with 20 iterations of the LDPC decoder still a long way to go and a lot to learn about
programming in CUDA.

Thursday, 5 October 2017

LDPC the power of iteration

Currently I am working on a DVB-S2 software decoder using an NVIDIA GPU
and the CUDA programming language. It is still very early days but I thought
I would share some of the initial results.

The type of FEC used in DVB-S2 is called Low Density Parity Check LDPC
and it uses an iterative algorithm to do the decoding, in my case one called
belief propagation also known as the sum-product algorithm.


Above is my software running in off-line test mode decoding a known
DVB-S2 frame. As can be seen the first time it runs with 4 iterations
the frame is unrecoverable. The next time it runs with 10 iterations
and while the baseband header can be decoded all the transport packets
in the body of the message are in error. Finally it is run again with 20
iterations, this time the whole frame can be decoded. Each run uses the
same identical noise sequence added to it

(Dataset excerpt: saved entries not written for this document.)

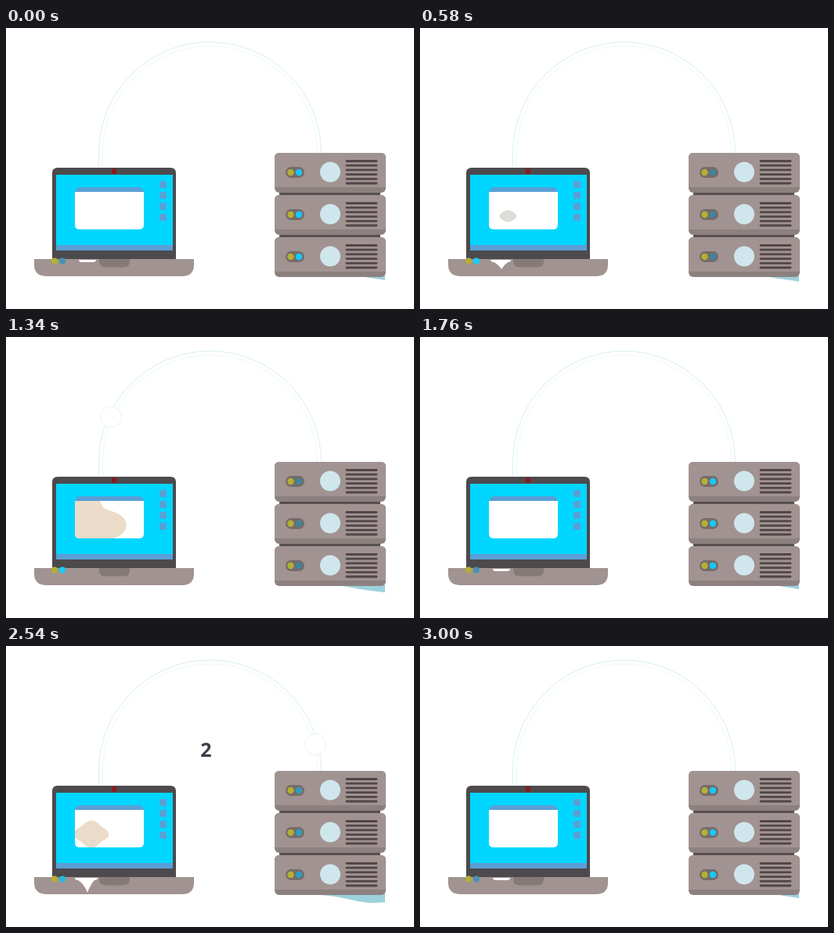
These frames come from a looping animation (521x360 px, 3020 ms). An HTML page:

```html
<!DOCTYPE html>
<html lang="en">
<head>
<meta charset="utf-8">
<title>Laptop and server</title>
<style>
  html, body { margin: 0; width: 100%; height: 100%; overflow: hidden; background: #fff; }
  svg { display: block; width: 521px; height: 360px; }
  #count { font: 700 25px "Open Sans", "Noto Sans", sans-serif; fill: #3b3f48; text-anchor: middle; }
</style>
</head>
<body>
<svg viewBox="0 0 521 360">
  <defs>
    <clipPath id="window"><path d="M88 210H176V252Q176 258 170 258H94Q88 258 88 252Z"/></clipPath>
    <clipPath id="screen"><rect x="64" y="188" width="149" height="97"/></clipPath>
    <g id="unit">
      <rect width="142" height="51" rx="6" fill="#8d8180"/>
      <path d="M0 44V6Q0 0 6 0H136Q142 0 142 6V44Z" fill="#a19391"/>
      <rect x="14" y="18" width="24" height="14" rx="7" fill="#766b6b"/>
      <circle cx="20.500" cy="25" r="4.200" fill="#b4b033"/>
      <circle class="lamp" cx="31" cy="25" r="4.200"/>
      <circle cx="71" cy="24.500" r="13" fill="#d0e6ed"/>
      <path class="vents" stroke="#514648" stroke-width="2.800" stroke-linecap="round"/>
    </g>
  </defs>

  <g fill="none">
    <path d="M118.500 178V160A142 142 0 0 1 402.500 160" stroke="#d8eff0"/>
    <path d="M123.500 178V160A137 137 0 0 1 397.500 160" stroke="#eef9f8"/>
  </g>
  <circle id="ball" r="13.500" fill="#fff" stroke="#e6f4f5"/>
  <text id="count" x="255.500" y="142">2</text>

  <path id="puddle" fill="#9cd1dc"/>
  <path d="M349 209H478V216H349ZM349 263H478V270H349Z" fill="#5a4f50"/>
  <g id="rack"></g>

  <path d="M59 297V186Q59 179 66 179H210Q217 179 217 186V297Z" fill="#4d4a4d"/>
  <circle cx="138" cy="183.500" r="3.300" fill="#8c171d"/>
  <rect x="64" y="188" width="149" height="97" fill="#00d6ff"/>
  <rect x="64" y="278" width="149" height="7" fill="#5a9fd6"/>
  <g id="icons" fill="#5a9fd6"></g>
  <path d="M88 211Q89 204 95 204H169Q175 204 176 211Z" fill="#5a9fd6"/>
  <path d="M88 210H176V252Q176 258 170 258H94Q88 258 88 252Z" fill="#fff"/>
  <g clip-path="url(#window)"><path id="liquid"/></g>
  <g clip-path="url(#screen)">
    <path id="glint" d="M101 286l30 -98h9l-30 98ZM124 286l30 -98h16l-30 98ZM148 286l30 -98h14l-30 98Z"
      fill="#fff" opacity=".3"/>
  </g>

  <path d="M36 296H240V303Q240 318 225 318H52Q36 318 36 303Z" fill="#a19391"/>
  <path d="M119 296H158V299Q158 306.500 150 306.500H127Q119 306.500 119 299Z" fill="#857a78"/>
  <path id="drip" fill="#fff"/>
  <circle cx="62" cy="298.500" r="4" fill="#b4b033"/>
  <circle id="power" cx="72" cy="298.500" r="4"/>
</svg>
<script>
const LOOP = 3020, TURN = 2 * Math.PI;
const $ = id => document.getElementById(id);
const set = (id, attrs) => {
  for (const name in attrs) $(id).setAttribute(name, attrs[name]);
};
const repeat = (n, f) => Array.from({ length: n }, (_, i) => f(i));

const lamp = document.querySelector(".lamp");
document.querySelector(".vents")
  .setAttribute("d", repeat(6, i => `M92 ${10.500 + 5.700 * i}h38`).join(""));
$("rack").innerHTML = repeat(3, i => `<use href="#unit" x="343" y="${160 + 54 * i}"/>`).join("");
$("icons").innerHTML = repeat(4, i =>
  `<rect x="196" y="${196 + 14 * i}" width="9" height="9" rx="2"/>`).join("");

const clamp = v => Math.max(0, Math.min(1, v));
const span = (t, a, b) => clamp((t - a) / (b - a));
const blend = (a, b, k) => `rgb(${a.map((v, i) => Math.round(v + (b[i] - v) * k))})`;

// Swells from 0 to 1, holds, then ebbs away.
const swell = (t, from, full, ebb, end) =>
  span(t, from, full) ** 2 * (1 - span(t, ebb, end)) ** 2;
const bump = (t, mid, half) => Math.max(0, 1 - ((t - mid) / half) ** 2);

// A spreading blob whose outline gets wavier as it grows.
function drawLiquid(t) {
  const size = 140 * (swell(t, 480, 850, 1050, 1700) + swell(t, 1820, 2100, 2250, 2720));
  const grown = clamp(size / 46);
  const points = repeat(72, i => {
    const a = i / 72 * TURN;
    const r = size * (1 + .250 * grown * Math.cos(4 * a));
    return [116 - 16 * grown + r * Math.cos(a), 241 + r * Math.sin(a) * (.600 + .400 * grown)];
  });
  set("liquid", {
    d: `M${points.join("L")}Z`,
    fill: blend([217, 223, 216], [234, 220, 200], span(size, 10, 18))
  });
}

function drawPuddle(t) {
  const flow = swell(t, 480, 850, 1050, 1560) + swell(t, 1820, 2150, 2300, 2900);
  const edge = .720 - 1.100 * flow;
  const shore = repeat(36, i => {
    const u = i / 35;
    const depth = 12 * span(u, edge, edge + .550) + 2 * flow * Math.sin(2 * TURN * u - 2.200);
    return [344 + 140 * u, 317 + Math.max(0, depth)];
  });
  set("puddle", { d: `M344 316L${shore.join("L")}L484 316Z` });
}

function drawDrip(t) {
  const fall = bump(t, 700, 180) + bump(t, 2540, 250);
  const [l, r] = [93 - 5 * fall, 115 + 2 * fall];
  const y = 300 + 5 * fall;
  set("drip", {
    d: `M${l} 297H${r}Q${r} 300 ${r - 4} 300Q108 ${y} 104 ${300 + 16 * fall}Q100 ${y} ${l + 4} 300Q${l} 300 ${l} 297Z`,
    visibility: t > 820 && t < 1600 ? "hidden" : "visible"
  });
}

// Out to the laptop, then back to the server.
function drawBall(t) {
  const out = t > 600 && t < 1470, back = t > 1790 && t < 2605;
  const deg = out
    ? 76 * span(t, 600, 920) + 104 * span(t, 920, 1470)
    : 180 * (1 - span(t, 1790, 2605));
  const a = deg / 360 * TURN;
  set("ball", {
    cx: 260.500 + 139 * Math.cos(a),
    cy: 160 - 139 * Math.sin(a),
    visibility: out || back ? "visible" : "hidden"
  });
}

// Server and laptop lamps blink in turn.
function drawLamps(t) {
  const glow = clamp(.500 + 4 * Math.cos(TURN * (t / (LOOP / 4) - .110)));
  lamp.setAttribute("fill", blend([62, 132, 155], [20, 202, 250], glow));
  set("power", { fill: blend([20, 205, 250], [72, 145, 180], glow) });
}

function draw(t) {
  drawLiquid(t);
  drawPuddle(t);
  drawDrip(t);
  drawBall(t);
  drawLamps(t);
  set("count", { opacity: span(t, 2380, 2440) - span(t, 2660, 2720) });
  set("glint", { transform: `translate(${(t - (t < 1600 ? 920 : 2220)) * .750} 0)` });
}

const start = performance.now();
function tick() {
  draw((performance.now() - start) % LOOP);
  requestAnimationFrame(tick);
}
tick();
</script>
</body>
</html>
```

Above is a example of the modem working in real-time receiving DVB-S2 transmitted
from DATV-Express and being received on ADALM-PLUTO, it is being decoded
totally in software using a GTX980TI GPU. A huge amount of work still needs to be
done before this is of any practical use. The motivation for doing this work is to have
something that will support many of the features not found in commercial DBS
chip-sets and to give me a radio related project for learning CUDA programming on.
There are rumours that DVB-S2X VL_SNR modes may be used on future CUBESAT
Lunar and Martian missions. I agree not many people are going to want to use a
£600 GPU card when a £100 Minitiouner can be used instead, but I am not
just many people! The GPU card running flat out makes a nice room heater.

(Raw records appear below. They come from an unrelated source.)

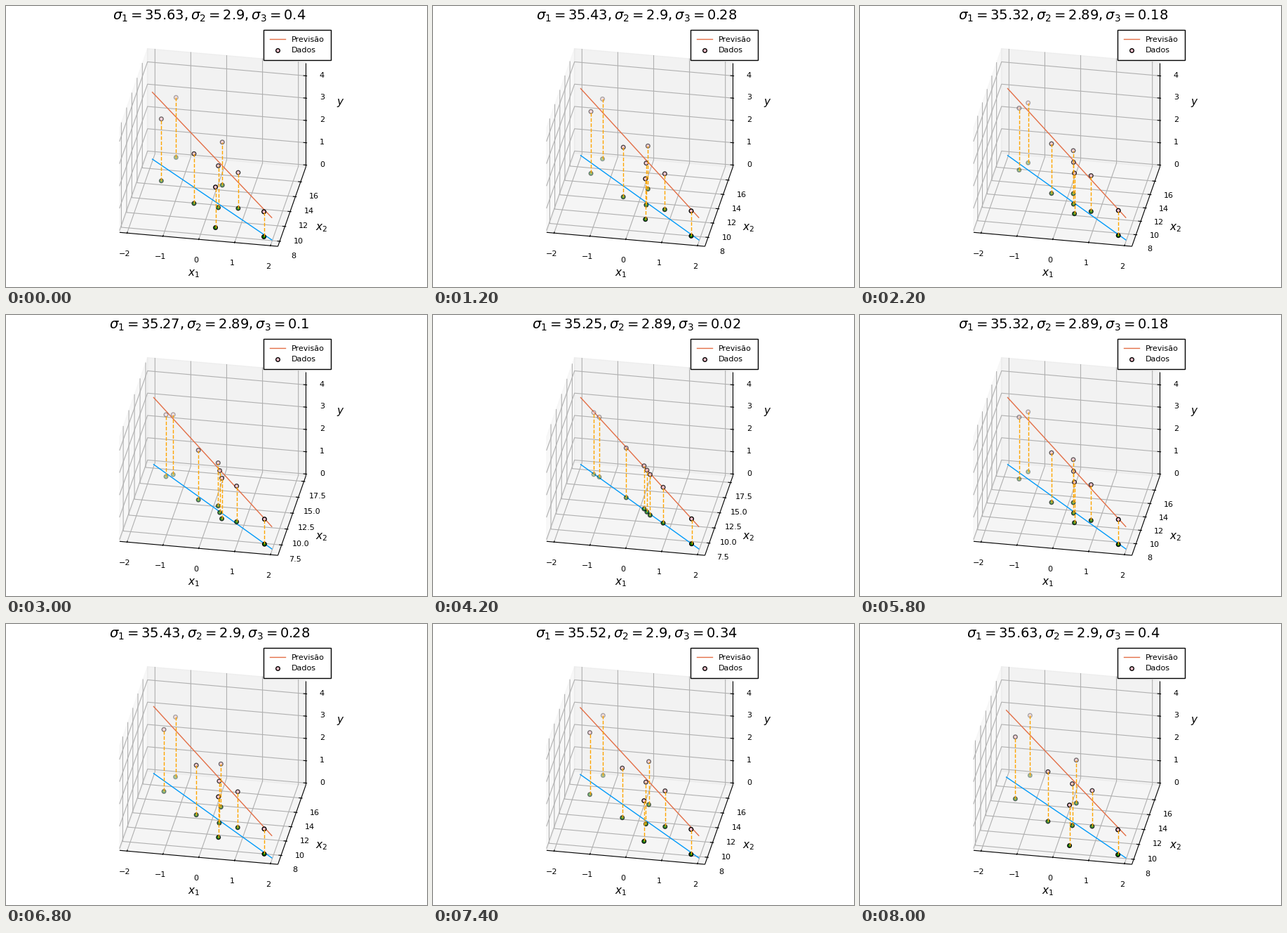
These frames come from a looping animation (600x400 px, 8.2 s). A matplotlib script:

```python
import numpy as np
import matplotlib.pyplot as plt
from matplotlib.animation import FuncAnimation
from matplotlib.lines import Line2D

W, H, DPI = 600, 400, 100
FRAMES, INTERVAL = 41, 200
BLUE, CORAL = "#009AFA", "#E36F47"

# Orthographic camera: normalised box coordinates run from -0.5 to 0.5
AZIM, ELEV = np.radians([-80, 30])
SIDE = 219.93
BOX = SIDE * np.array([1, 1, 0.75])
RIGHT = np.array([-np.sin(AZIM), np.cos(AZIM), 0])
UP = np.array([-np.sin(ELEV) * np.cos(AZIM), -np.sin(ELEV) * np.sin(AZIM), np.cos(ELEV)])
NEAR = np.cross(RIGHT, UP)
CENTER = np.array([294.6, 201.4])
EDGE = 0.5 + 1 / 48

# x2 = 12 - 3 x1 + level * noise, y = 2 - x1 / 2
X1 = np.array([-1.551, -1.376, -0.452, 0.14, 0.246, 0.361, 0.791, 1.758])
NOISE = np.array([-2.40, 1.35, -1.67, 2.81, 0.15, -2.15, 1.92, 1.41])
Y = 2 - X1 / 2
ENDS = np.array([-2.0, 2.0])
X_SPAN, Z_MAX = 4.24, 4.5

fig = plt.figure(figsize=(W / DPI, H / DPI), dpi=DPI, facecolor="white")
ax = fig.add_axes([0, 0, 1, 1])


def project(u, v, w):
    p = np.stack(np.broadcast_arrays(u, v, w), axis=-1) * BOX
    return CENTER[0] + p @ RIGHT, CENTER[1] - p @ UP


def nearness(u, v, w):
    d = np.stack(np.broadcast_arrays(u, v, w), axis=-1) * BOX @ NEAR
    return (d - d.min()) / (d.max() - d.min())


def path(points, **style):
    ax.plot(*project(*np.array(points, float).T), **style)


def label(x, y, text, size=8, va="center"):
    ax.text(x, y, text, size=size, ha="center", va=va)


def pane(corners, shade):
    ax.fill(*project(*np.array(corners).T), facecolor=shade, edgecolor=shade,
            alpha=0.5, linewidth=1, zorder=0)


def grid(points):
    path(points, color="#b0b0b0", lw=0.8, zorder=1)


def axis_line(points):
    path(points, color="black", lw=0.8, zorder=1.5, solid_capstyle="butt")


def draw_box(v_ticks):
    e = EDGE
    pane([(-e, -e, -e), (-e, e, -e), (-e, e, e), (-e, -e, e)], "0.95")
    pane([(-e, e, -e), (e, e, -e), (e, e, e), (-e, e, e)], "0.90")
    pane([(-e, -e, -e), (e, -e, -e), (e, e, -e), (-e, e, -e)], "0.925")

    inner, outer = e - 0.2 / 12, e + 0.1 / 12
    for k in range(-2, 3):
        u = k / X_SPAN
        grid([(u, -e, -e), (u, e, -e), (u, e, e)])
        axis_line([(u, -inner, -e), (u, -outer, -e)])
        x, y = project(u, -e, -e)
        label(x - 3.5, y + 29.5, str(k).replace("-", "\u2212"))
    for text, v in v_ticks:
        grid([(e, v, -e), (-e, v, -e), (-e, v, e)])
        axis_line([(inner, v, -e), (outer, v, -e)])
        x, y = project(e, v, -e)
        label(x + 19.4, y + 20.8, text)
    for k in range(5):
        w = k / Z_MAX - 0.5
        grid([(e, e, w), (-e, e, w), (-e, -e, w)])
        axis_line([(inner, e, w), (outer, e, w)])
        x, y = project(e, e, w)
        label(x + 23, y - 0.8, str(k))

    axis_line([(-e, -e, -e), (e, -e, -e)])
    axis_line([(e, -e, -e), (e, e, -e)])
    axis_line([(e, e, -e), (e, e, e)])
    label(268, 381, "$x_1$", 11)
    label(450, 316.5, "$x_2$", 11)
    label(476.5, 137.5, "$y$", 11)


def draw_points(u, v, w, color, zorder):
    alpha = 0.3 + 0.7 * nearness(u, v, w)
    face = [(*plt.matplotlib.colors.to_rgb(color), a) for a in alpha]
    edge = [(0, 0, 0, a) for a in alpha]
    ax.scatter(*project(u, v, w), s=16, c=face, edgecolors=edge, linewidths=1, zorder=zorder)


def draw_legend():
    handles = [
        Line2D([], [], color=CORAL, lw=1, label="Previsão"),
        Line2D([], [], color="none", marker="o", ms=4, mfc="pink", mec="black",
               mew=1, label="Dados"),
    ]
    box = ax.legend(handles=handles, loc="upper right", bbox_to_anchor=(462.5, 34),
                    bbox_transform=ax.transData, borderaxespad=0, borderpad=0.8,
                    fontsize=8, fancybox=False, framealpha=1, edgecolor="black")
    box.set_zorder(10)


def draw_title(level):
    s1 = round(35.247 + 0.379 * level**2, 2)
    s2 = round(2.89 + 0.012 * level**2, 2)
    s3 = round(0.4 * level, 2)
    label(289.8, 20, rf"$\sigma_1 = {s1}, \sigma_2 = {s2}, \sigma_3 = {s3}$", 14, "baseline")


def update(i):
    level = abs(20 - i) / 20
    ax.clear()
    ax.set(xlim=(0, W), ylim=(H, 0))
    ax.axis("off")

    x2 = 12 - 3 * X1 + level * NOISE
    fit = 12 + 0.4 * level - (3 - 0.71 * level) * ENDS
    values = np.concatenate([x2, fit])
    low, high = values.min(), values.max()

    def norm(value):
        return (value - (low + high) / 2) / (1.06 * (high - low))

    if level < 0.32:
        ticks = [(f"{t:.1f}", norm(t)) for t in np.arange(7.5, 18, 2.5)]
    else:
        ticks = [(str(t), norm(t)) for t in range(8, 17, 2)]
    draw_box(ticks)

    u, v, w = X1 / X_SPAN, norm(x2), Y / Z_MAX - 0.5
    ue, ve = ENDS / X_SPAN, norm(fit)
    ax.plot(*project(ue, ve, -0.5), color=BLUE, lw=1, zorder=2)
    ax.plot(*project(ue, ve, (2 - ENDS / 2) / Z_MAX - 0.5), color=CORAL, lw=1, zorder=2)
    draw_points(u, v, -0.5, "green", 3)
    draw_points(u, v, w, "pink", 4)
    for a, b, c in zip(u, v, w):
        path([(a, b, -0.5), (a, b, c)], color="orange", lw=1, ls="--", zorder=5)

    draw_legend()
    draw_title(level)


anim = FuncAnimation(fig, update, frames=FRAMES, interval=INTERVAL,
                     init_func=lambda: None, repeat=True, repeat_delay=0)
plt.show()
```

There is also a video over on my YouTube channel that shows some moving video
rather than just a frame capture (the software has changed a lot since I made that clip).

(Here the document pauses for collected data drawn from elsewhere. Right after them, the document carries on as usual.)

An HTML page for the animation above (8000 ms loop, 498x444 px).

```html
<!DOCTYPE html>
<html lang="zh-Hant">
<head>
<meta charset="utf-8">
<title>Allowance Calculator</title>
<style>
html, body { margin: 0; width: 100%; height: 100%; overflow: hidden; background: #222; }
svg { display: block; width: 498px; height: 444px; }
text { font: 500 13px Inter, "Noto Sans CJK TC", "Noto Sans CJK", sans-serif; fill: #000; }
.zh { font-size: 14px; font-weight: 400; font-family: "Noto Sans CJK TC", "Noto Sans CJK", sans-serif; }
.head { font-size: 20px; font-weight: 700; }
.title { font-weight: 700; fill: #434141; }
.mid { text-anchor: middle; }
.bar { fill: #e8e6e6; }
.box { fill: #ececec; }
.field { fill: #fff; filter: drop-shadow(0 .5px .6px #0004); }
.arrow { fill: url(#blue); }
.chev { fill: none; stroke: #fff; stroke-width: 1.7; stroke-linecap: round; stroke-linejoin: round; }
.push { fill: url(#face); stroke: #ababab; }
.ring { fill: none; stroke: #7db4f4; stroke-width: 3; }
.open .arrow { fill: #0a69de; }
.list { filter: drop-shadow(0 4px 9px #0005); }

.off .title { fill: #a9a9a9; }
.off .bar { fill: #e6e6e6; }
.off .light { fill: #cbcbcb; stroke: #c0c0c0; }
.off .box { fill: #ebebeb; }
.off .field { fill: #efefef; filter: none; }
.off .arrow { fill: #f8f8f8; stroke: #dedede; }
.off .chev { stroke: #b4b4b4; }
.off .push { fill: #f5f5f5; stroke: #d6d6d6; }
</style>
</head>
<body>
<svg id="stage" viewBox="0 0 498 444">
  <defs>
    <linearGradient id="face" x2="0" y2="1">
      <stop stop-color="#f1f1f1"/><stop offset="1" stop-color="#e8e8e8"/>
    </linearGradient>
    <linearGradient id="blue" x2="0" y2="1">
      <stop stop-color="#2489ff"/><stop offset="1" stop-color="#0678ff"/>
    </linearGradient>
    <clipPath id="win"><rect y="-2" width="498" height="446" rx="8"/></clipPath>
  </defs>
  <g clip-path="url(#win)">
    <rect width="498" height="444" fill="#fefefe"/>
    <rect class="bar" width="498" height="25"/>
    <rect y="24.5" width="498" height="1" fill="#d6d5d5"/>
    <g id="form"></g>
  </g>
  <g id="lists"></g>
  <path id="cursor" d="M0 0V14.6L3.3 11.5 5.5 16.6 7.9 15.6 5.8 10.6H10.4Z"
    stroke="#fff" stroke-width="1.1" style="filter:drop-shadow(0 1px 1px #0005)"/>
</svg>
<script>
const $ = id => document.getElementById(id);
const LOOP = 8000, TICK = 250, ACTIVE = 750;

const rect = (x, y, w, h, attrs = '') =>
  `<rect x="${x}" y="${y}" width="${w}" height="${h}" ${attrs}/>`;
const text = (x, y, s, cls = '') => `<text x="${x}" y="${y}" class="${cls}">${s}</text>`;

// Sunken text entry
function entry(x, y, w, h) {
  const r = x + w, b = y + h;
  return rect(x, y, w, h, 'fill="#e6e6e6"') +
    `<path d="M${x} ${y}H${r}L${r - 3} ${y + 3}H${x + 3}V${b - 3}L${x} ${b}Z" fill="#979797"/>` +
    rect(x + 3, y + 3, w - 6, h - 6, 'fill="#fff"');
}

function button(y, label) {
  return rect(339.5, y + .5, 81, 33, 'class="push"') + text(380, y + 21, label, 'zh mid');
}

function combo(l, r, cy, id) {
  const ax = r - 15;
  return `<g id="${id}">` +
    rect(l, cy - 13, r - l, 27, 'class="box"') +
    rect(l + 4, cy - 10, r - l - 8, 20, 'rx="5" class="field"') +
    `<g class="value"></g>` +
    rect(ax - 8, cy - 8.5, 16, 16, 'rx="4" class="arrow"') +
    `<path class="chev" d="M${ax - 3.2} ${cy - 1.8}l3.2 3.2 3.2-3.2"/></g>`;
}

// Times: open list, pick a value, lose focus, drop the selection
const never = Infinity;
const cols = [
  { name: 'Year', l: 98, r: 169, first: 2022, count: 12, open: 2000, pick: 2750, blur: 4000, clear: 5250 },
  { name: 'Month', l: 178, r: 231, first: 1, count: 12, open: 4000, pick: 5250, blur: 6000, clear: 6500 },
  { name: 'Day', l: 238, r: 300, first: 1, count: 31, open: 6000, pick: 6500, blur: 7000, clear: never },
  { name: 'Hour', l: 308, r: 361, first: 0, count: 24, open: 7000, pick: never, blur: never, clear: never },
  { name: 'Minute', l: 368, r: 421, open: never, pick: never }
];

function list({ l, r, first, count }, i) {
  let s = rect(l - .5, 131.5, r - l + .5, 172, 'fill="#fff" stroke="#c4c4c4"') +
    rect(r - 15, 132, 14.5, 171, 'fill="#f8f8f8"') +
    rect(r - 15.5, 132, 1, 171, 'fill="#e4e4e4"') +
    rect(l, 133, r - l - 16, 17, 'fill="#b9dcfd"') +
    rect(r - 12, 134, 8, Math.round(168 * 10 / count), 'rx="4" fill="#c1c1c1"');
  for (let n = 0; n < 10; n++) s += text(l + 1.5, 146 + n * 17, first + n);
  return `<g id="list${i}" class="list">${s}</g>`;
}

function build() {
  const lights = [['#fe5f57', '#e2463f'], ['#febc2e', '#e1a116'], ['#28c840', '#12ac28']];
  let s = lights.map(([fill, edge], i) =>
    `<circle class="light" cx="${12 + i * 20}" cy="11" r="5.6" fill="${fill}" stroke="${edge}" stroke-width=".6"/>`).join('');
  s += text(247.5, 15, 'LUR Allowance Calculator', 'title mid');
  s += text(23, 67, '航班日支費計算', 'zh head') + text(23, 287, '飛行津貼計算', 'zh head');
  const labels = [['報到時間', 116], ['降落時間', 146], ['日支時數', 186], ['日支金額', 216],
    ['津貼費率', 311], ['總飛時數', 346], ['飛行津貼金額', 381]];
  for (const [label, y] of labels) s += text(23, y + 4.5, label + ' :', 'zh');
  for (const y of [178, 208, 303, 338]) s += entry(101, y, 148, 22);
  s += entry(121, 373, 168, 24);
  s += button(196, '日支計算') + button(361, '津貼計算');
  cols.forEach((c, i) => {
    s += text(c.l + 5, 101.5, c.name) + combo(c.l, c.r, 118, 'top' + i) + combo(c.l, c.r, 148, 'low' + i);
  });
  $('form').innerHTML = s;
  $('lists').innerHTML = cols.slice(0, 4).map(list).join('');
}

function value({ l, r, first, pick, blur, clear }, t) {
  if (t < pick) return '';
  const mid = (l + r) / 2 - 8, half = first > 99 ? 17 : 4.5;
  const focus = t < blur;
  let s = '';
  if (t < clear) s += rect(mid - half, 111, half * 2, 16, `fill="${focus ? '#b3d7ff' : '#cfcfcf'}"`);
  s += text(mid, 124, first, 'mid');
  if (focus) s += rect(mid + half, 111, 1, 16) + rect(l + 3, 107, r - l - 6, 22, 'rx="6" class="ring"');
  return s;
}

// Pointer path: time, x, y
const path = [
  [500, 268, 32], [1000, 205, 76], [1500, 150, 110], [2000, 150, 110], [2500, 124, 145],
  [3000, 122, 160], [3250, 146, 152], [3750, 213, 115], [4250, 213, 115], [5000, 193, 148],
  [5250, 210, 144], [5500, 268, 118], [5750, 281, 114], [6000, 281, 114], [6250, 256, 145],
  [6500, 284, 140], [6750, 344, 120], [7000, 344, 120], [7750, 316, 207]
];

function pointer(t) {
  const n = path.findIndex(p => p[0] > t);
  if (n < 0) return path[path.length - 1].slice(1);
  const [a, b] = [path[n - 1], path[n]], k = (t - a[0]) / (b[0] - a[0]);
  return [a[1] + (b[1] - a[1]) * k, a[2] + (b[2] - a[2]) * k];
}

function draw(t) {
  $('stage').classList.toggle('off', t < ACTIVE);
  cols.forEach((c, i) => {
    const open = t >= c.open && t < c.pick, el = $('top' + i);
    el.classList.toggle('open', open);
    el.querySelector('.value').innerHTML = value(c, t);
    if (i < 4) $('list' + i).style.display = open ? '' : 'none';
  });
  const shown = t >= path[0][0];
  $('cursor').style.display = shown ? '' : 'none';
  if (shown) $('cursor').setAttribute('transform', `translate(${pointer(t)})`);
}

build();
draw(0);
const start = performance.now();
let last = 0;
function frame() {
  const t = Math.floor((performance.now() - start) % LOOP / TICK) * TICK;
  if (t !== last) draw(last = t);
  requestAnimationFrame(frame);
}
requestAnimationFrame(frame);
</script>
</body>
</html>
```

Thursday, 7 September 2017

Pluto SDR



I recently bought a couple of ADALM-PLUTO SDRs from Digikey.
I then modified the DATV-Express to work with them

The video above is a short test session. The  picture was captured by a Logitech
C920 camera, fed into vMix then into DATV-Express it was then transmitted
on 437 MHz using the Pluto-SDR using 64 QAM 2 MHz DVB-T with FEC=7/8.
It was then received using a Hides UT100D and displayed on a PC using their
bundled software.

I will be presenting a 40 min talk on my efforts with the Pluto at the BATC CAT17
convention. The video will be uploaded to the BATC YouTube channel sometime
after the convention which is being held over the weekend of the 9/10 Sept 2017.

DVB-S
QPSK Analysis

DVB-T
 I have also included some shots from the Signal Hound BB60C analyser and Spike
software to give you an idea of what the spectrum looks like.

If you can't wait until CAT17 is uploaded then here is a link to my YouTube Channel
G4GUO ADALM-PLUTO Talk